The impact of the US presidential election on the market (Part 1)

The impact of the US presidential election on the market (Part 1)

There is now only a month before the US presidential election. Until the mid point of the election campaign, Democratic candidate Hillary Clinton seemed to have the upper hand, but with doubts about her health and the issue of her personal e-mail, etc, there have been several "losses" for the Hillary camp, making this a closer race than expected.

Polls such as those by CNN and Reuters show Trump one or two points above Hilary, and it looks like the following month will be tense. For those related to the market, regardless of who wins they want them to set a clear path as soon as possible.

In any case, the US will have a new president a month from now. So how will the victory of either Trump or Hilary affect the Japanese stock market, exchange rate, and real estate market? First, the possible outcomes of a victory for Hillary, possibly America's first ever female president who comes armed with abundant financial power. It is generally said that Hillary will continue Obama's policies. Also, Hilary is unique in that she has pledged (although perhaps vaguely) financial resources in many areas such as education, economy, and employment. After the transfer of power, a smooth political management can be expected. This may lead to stability in the market. It could also be said that other countries feel secure in dealing with Hilary.

However, considering the support received by Bernie Sanders in the primaries, it is predicted that there will be a move to raise taxes for the wealth (perhaps only minimally), and strengthen restrictions on financial institutions. With respect to financial regulation, Hilary's wide ranging pledges such as to strengthen taxation on High Frequency Trading (HFT), which has expanded massively in recent years, and speculative trading by major financial institutions, and to increase capital gains tax, may shake things up in the current financial system. If regulations are actually enacted, there is the possibility of a reduction in speculative investment (a credit crunch) due to global low interest policies. If this happens, there is a chance funds may be withdrawn from risk markets such as stocks and real estate.

Over half of day trading in the Japanese stock market consists of foreign investors. Simply because it is a market so strongly influenced by foreign investors, foreign investors strengthening their Risk Off stance would have more than a minor effect.

Further, in the past Hillary has said Japanese monetary policy "unfairly induces a weaker yen". The same can be said of China, and after being elected she would likely implement policies to encourage a stronger yen to the dollar.
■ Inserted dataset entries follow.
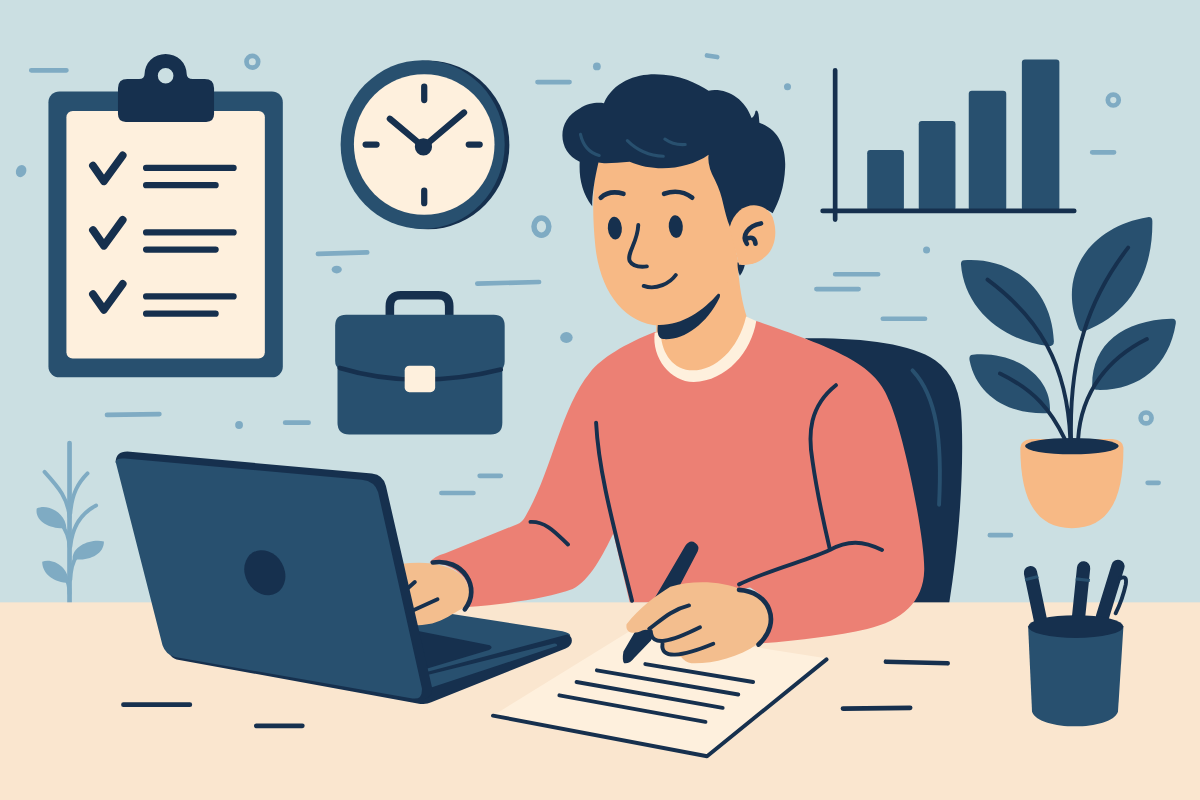
<!DOCTYPE html>
<html lang="en">
<head>
<meta charset="utf-8">
<title>Productive desk illustration</title>
<style>
:root{
  --wall:#cbdfe2;
  --desk:#fae6cf;
  --cream:#fef0dd;
  --navy:#16304e;
  --blue:#28506f;
  --mist:#7fabc3;
  --coral:#ec8074;
  --skin:#f7b985;
  --hand:#f3be8e;
}
html,body{margin:0;width:1200px;height:800px;overflow:hidden;background:var(--wall)}
.scene{display:block;width:1200px;height:800px}
.wall{fill:var(--wall)} .desk{fill:var(--desk)}
.cream{fill:var(--cream)} .navy{fill:var(--navy)} .blue{fill:var(--blue)}
.mist{fill:var(--mist)} .coral{fill:var(--coral)} .skin{fill:var(--skin)} .hand{fill:var(--hand)}
.ink,.mist-line,.blue-line{fill:none;stroke-linecap:round;stroke-linejoin:round}
.ink{stroke:var(--navy);stroke-width:6}
.mist-line{stroke:var(--mist);stroke-width:6}
.blue-line{stroke:var(--blue);stroke-width:4}
.w5{stroke-width:5} .w8{stroke-width:8} .w10{stroke-width:10} .w17{stroke-width:17}
</style>
</head>
<body>
<svg class="scene" viewBox="0 0 1536 1024" role="img" aria-label="A man in a coral sweater works at a desk with a laptop and a sheet of paper, surrounded by a checklist, clock, briefcase, bar chart, plant and pen cup">
  <defs>
    <g id="check-item">
      <path class="ink w10" d="M119 212L133 232L157 199"/>
      <path class="ink w8" d="M187 215H299M187 237H276"/>
    </g>
  </defs>

  <rect class="wall" width="1536" height="1024"/>

  <g id="wall-marks">
    <path class="mist-line" d="M40 90H85M688 105H729M905 71L918 73M407 325L470 323M611 363L690 361M137 531L204 530M365 541H395M565 631H606M614 609H641M1069 351H1124M1045 370H1099M1130 408H1184M1398 195H1426M1469 618H1483M1267 685H1294"/>
    <g class="mist">
      <ellipse cx="27" cy="219" rx="6.500" ry="8" transform="rotate(25 27 219)"/>
      <ellipse cx="431" cy="345" rx="6.500" ry="5"/>
      <circle cx="306" cy="544" r="5"/>
      <circle cx="764" cy="85" r="5"/>
      <circle cx="1008" cy="111" r="4.500"/>
      <circle cx="1186" cy="320" r="4.500"/>
      <ellipse cx="725" cy="432" rx="8" ry="7"/>
    </g>
    <g class="mist-line">
      <circle cx="323" cy="79" r="7.500"/>
      <ellipse cx="693" cy="290" rx="9.500" ry="11" stroke-width="7"/>
      <circle cx="1425" cy="128" r="7"/>
      <circle cx="1467" cy="535" r="7"/>
    </g>
  </g>

  <g id="sprig">
    <path class="mist-line" d="M89 567V772"/>
    <path class="mist-line w5" d="M57 604C76 625 87 638 89 662M112 606C100 618 92 632 90 657M123 647C102 658 92 678 90 700M78 670Q88 682 89 700M98 712Q91 722 90 742M84 739Q89 748 89 760"/>
    <path class="mist" d="M47 651C60 644 84 656 85 676C66 678 44 668 47 651ZM133 693C118 689 92 698 93 716C114 718 133 710 133 693ZM54 719C68 714 88 726 88 746C70 746 54 735 54 719Z"/>
  </g>

  <g id="checklist">
    <rect class="blue" x="62" y="117" width="300" height="366" rx="14"/>
    <rect class="cream" x="85" y="142" width="254" height="317" rx="8"/>
    <path class="navy" fill-rule="evenodd" d="M163 101H178Q185 101 185 95A27 26 0 0 1 239 95Q239 101 247 101H262Q274 101 274 113V146Q274 156 264 156H161Q151 156 151 146V113Q151 101 163 101ZM202 97A10 10 0 1 0 222 97A10 10 0 1 0 202 97Z"/>
    <use href="#check-item"/>
    <use href="#check-item" y="82.500"/>
    <use href="#check-item" y="164.500"/>
  </g>

  <g id="clock">
    <ellipse class="navy" cx="548" cy="185.500" rx="104" ry="108"/>
    <ellipse class="blue" cx="541" cy="185" rx="105" ry="108"/>
    <circle class="cream" cx="543" cy="185" r="90"/>
    <path class="ink w8" d="M543 111V128M543 244V260M468 185H482M600 185H614"/>
    <path class="ink w8" d="M499 152L542 188L594 144"/>
    <circle class="navy" cx="542" cy="188" r="11"/>
  </g>

  <g id="briefcase">
    <path class="ink" stroke-width="11" style="stroke-width:11" d="M499 404V392Q499 378 513 378H561Q575 378 575 392V404"/>
    <path class="blue" d="M432 466H643V541Q643 556 628 556H447Q432 556 432 541Z"/>
    <path class="blue" d="M443 403H632Q646 403 646 417V462Q646 471 640 474Q590 486 537 486Q485 486 435 472Q429 470 429 462V417Q429 403 443 403Z"/>
    <path class="ink" d="M435 471Q485 486 537 486Q590 486 641 473"/>
    <rect class="cream" x="518" y="468" width="39" height="34" rx="6"/>
  </g>

  <g id="bar-chart">
    <g class="blue">
      <rect x="1110" y="192" width="47" height="78" rx="4"/>
      <rect x="1176" y="155" width="47" height="115" rx="4"/>
      <rect x="1240" y="116" width="48" height="154" rx="4"/>
      <rect x="1308" y="76" width="48" height="194" rx="4"/>
    </g>
    <path class="ink" d="M1069 90V281M1053 270H1375"/>
  </g>

  <g id="plant">
    <g class="blue">
      <path d="M1234 333C1292 329 1346 366 1349 437Q1349 443 1342 443C1282 436 1234 394 1230 338Q1230 333 1234 333Z"/>
      <path d="M1469 278Q1475 277 1475 283C1476 350 1446 402 1388 424Q1384 426 1381 421C1352 350 1396 290 1469 278Z"/>
      <path d="M1245 454C1300 449 1345 482 1344 524Q1343 529 1338 529C1290 530 1250 506 1241 461Q1240 454 1245 454Z"/>
      <path d="M1499 408Q1506 407 1505 414C1496 470 1456 501 1403 499Q1398 498 1398 493C1398 440 1438 410 1499 408Z"/>
    </g>
    <path class="ink w5" d="M1264 358C1330 407 1366 466 1370 562M1444 317C1394 382 1368 455 1371 564M1280 478C1325 500 1345 525 1363 562M1468 434C1420 458 1384 500 1380 562"/>
    <path class="skin" d="M1306 573Q1306 564 1320 562H1424Q1438 564 1438 573C1438 638 1420 676 1372 676C1325 676 1306 638 1306 573Z"/>
    <ellipse class="navy" cx="1372" cy="571" rx="60" ry="10.500"/>
  </g>

  <g id="chair">
    <path class="navy" d="M1030 433C1100 432 1165 439 1197 461Q1230 484 1231 540C1234 620 1225 710 1215 772H1150L1080 460Z"/>
    <path class="blue-line w5" d="M1168 474C1200 508 1206 566 1202 646"/>
  </g>

  <rect class="desk" y="771" width="1536" height="253"/>
  <path class="ink" d="M158 902H243M328 929H387M1134 847L1213 849M1079 907L1165 906"/>

  <g id="pen-cup">
    <path class="ink w17" d="M1319 733L1332 795M1387 727L1380 795M1431 725L1411 790"/>
    <path class="ink w5" d="M1434 740Q1443 736 1441 748C1438 762 1433 775 1428 785"/>
    <path class="blue-line" style="stroke-linecap:butt" d="M1312 742L1329 738M1377 741L1395 743"/>
    <path class="blue" d="M1316 802L1321 911C1330 936 1422 936 1431 911L1438 802Z"/>
    <ellipse class="navy" cx="1377" cy="802" rx="61" ry="14.500"/>
  </g>

  <g id="sheet">
    <path class="cream" d="M631 916L812 804L1059 843L905 968Z"/>
    <path class="ink w5" d="M631 916L905 968L1058 844"/>
    <path class="ink w5" d="M826 850L964 873M764 858L945 889M738 873L925 906M716 890L903 924"/>
  </g>

  <g id="worker">
    <g id="sweater">
      <path class="coral" d="M838 425C800 440 770 458 755 477C718 522 706 604 673 660Q669 668 662 671L570 708Q555 712 550 720C590 722 610 750 598 777C650 773 700 766 733 754C755 743 772 710 785 683L806 771H880L960 752C992 770 998 800 968 824C1020 820 1070 814 1110 805C1155 795 1182 770 1183 730C1184 690 1158 560 1139 515C1122 467 1075 448 968 411Z"/>
      <path class="ink w5" d="M763 541C766 602 784 668 809 769"/>
      <path class="ink w5" d="M1070 493C1036 520 1034 555 1040 590C1045 625 1054 668 1062 702"/>
      <path class="ink w5" d="M946 748C988 728 1035 717 1062 704C1085 691 1105 692 1129 704M679 668C700 667 714 685 727 697"/>
    </g>

    <g id="head">
      <path class="skin" d="M840 405L944 335Q947 380 956 406C950 450 915 476 886 476C858 474 842 450 840 425Z"/>
      <path class="cream" d="M838 426C834 458 858 489 888 489C930 488 962 450 968 411L955 405C945 448 915 474 887 474C862 474 847 452 846 428Q846 424 838 426Z"/>
      <path class="skin" d="M765 200C758 240 758 275 762 315C768 372 798 414 844 417C880 415 910 394 922 375L946 340L935 285L908 190Z"/>
      <path class="navy" d="M842 416C872 417 900 398 919 376Q923 375 921 381C904 416 874 436 849 434Q840 433 842 416Z"/>
      <path class="navy" d="M944 336H954Q952 347 947 353Q944 347 944 336Z"/>
      <path class="navy" d="M742 207C713 194 712 154 742 139C752 132 763 131 773 132C785 105 813 95 838 95C870 95 893 107 907 116C930 112 953 126 962 151Q966 149 967 142Q971 138 972 157C998 166 1006 190 1005 214C1004 240 997 258 989 273C978 264 955 262 943 280Q940 292 935 292C925 268 927 254 915 230Q905 212 907 198C880 217 838 221 806 207C790 208 775 210 766 208C761 230 758 248 758 264C745 247 741 228 742 207Z"/>
      <path class="skin" d="M934 291C942 258 977 254 989 278C1000 310 984 341 946 339Z"/>
      <path class="blue-line" d="M743 172Q748 194 767 199M803 180Q822 199 849 200M851 178Q862 186 877 185"/>
      <path class="ink" d="M974 286C957 289 949 302 956 312M957 305Q966 302 967 312"/>
      <ellipse class="navy" cx="787" cy="292" rx="9" ry="14.500" transform="rotate(-4 787 292)"/>
      <ellipse class="navy" cx="865" cy="290" rx="9" ry="14.500" transform="rotate(-4 865 290)"/>
      <path class="ink" d="M769 253Q780 243 798 248M850 248Q870 241 886 253"/>
      <path class="ink w5" d="M817 288C816 311 802 324 806 334Q811 343 828 341M824 366C840 372 858 362 865 352"/>
    </g>

    <g id="writing-hand">
      <path class="navy" d="M877 699Q883 690 890 695Q896 699 893 706L833 820L812 842Q806 850 799 849Q796 846 798 834Z"/>
      <path class="hand" d="M802 799C818 778 840 762 858 751C888 742 925 744 950 755C986 764 1000 800 970 824C945 842 910 850 885 849Q877 848 872 841C855 838 845 832 848 824C836 821 831 815 833 808Q828 805 822 807C812 812 800 811 802 799Z"/>
      <path class="ink w5" d="M882 775C858 781 845 795 831 805M833 808C834 828 858 822 896 803M848 824C845 844 872 841 913 824"/>
      <path class="ink" d="M946 755C984 757 1002 796 971 825"/>
    </g>
  </g>

  <g id="laptop">
    <path class="blue" d="M560 783L720 808Q734 811 728 817L548 866L530 800Z"/>
    <path class="navy" d="M532 807L627 826Q632 829 626 832L546 856Z"/>
    <path class="navy" d="M546 860L726 812Q732 814 732 820Q732 826 724 830L552 899Q546 902 538 901L226 844Q220 842 216 836L535 885Z"/>
    <path class="blue" d="M547 864L708 824Q714 823 713 827L552 880Z"/>
    <g id="typing-hand">
      <path class="hand" d="M512 722C545 718 575 721 592 738C607 757 602 776 592 779C574 788 560 802 530 800Z"/>
      <path class="ink w5" d="M522 753L531 745M527 782L560 767"/>
      <path class="ink" d="M554 720C592 714 617 752 595 780"/>
    </g>
    <path class="navy" d="M148 592Q148 578 163 578L476 606Q491 608 494 622L553 880Q554 892 545 894L530 894L400 760Z"/>
    <path class="blue" d="M148 591Q149 586 160 587L463 614Q480 616 484 630L540 881Q541 896 528 894L224 841Q212 838 208 826Z"/>
    <ellipse class="navy" cx="339" cy="733" rx="25" ry="30" transform="rotate(-30 339 733)"/>
  </g>
</svg>
</body>
</html>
This can clearly be seen as a negative for the Japanese stock market (particularly the Nikkei Stock Average) which is heavily dependant on external demand. For these reasons, if Hillary becomes president, many point to a gradual appreciation of the yen and a depreciation of Japanese stock prices.

On the other hand, if there is a drop in investment funds or an appreciation in the yen, then the real estate market won't be able to avoid the negative impact either. However, with regards to Japanese real estate, the rate of investment from abroad is low compared to Europe, the USA, and developing companies. Further, real estate is different from stocks in that liquidity is low, excluding parts such as the REIT, meaning it will likely not immediately lead to something like a market collapse.

However, as mentioned above, a victory for Hillary would likely be generally met with a sense of security in the market. in that regard, the dominant view is that stock and real estate markets are unlikely to take a dive after her possible inauguration.

In addition, currently both the upper and lower house of the American senate are occupied by a Republican majority. It is currently believed that, at least in the upper house, the Democrats won't be able to take back a majority of seats in the Senate election taking place alongside the presidential election. In terms of the lower house, the Republican party currently has 247 seats to the Democratic party's 188, with a high possibility of the Democratic party closing this gap in the November election. If this happens, the US senate would once again been in a "twisted" state. In any case, a war over policy coordination awaits Hillary after the State of the Union speech in January 2017. Because of this, it may take considerable time for Hillary's campaign pledges to be realised. Taking this into account, it seems a temporary postponement allowing investors to assess the content and timing of any bills is likely. This point seems to be a major difference between Hillary and Trump.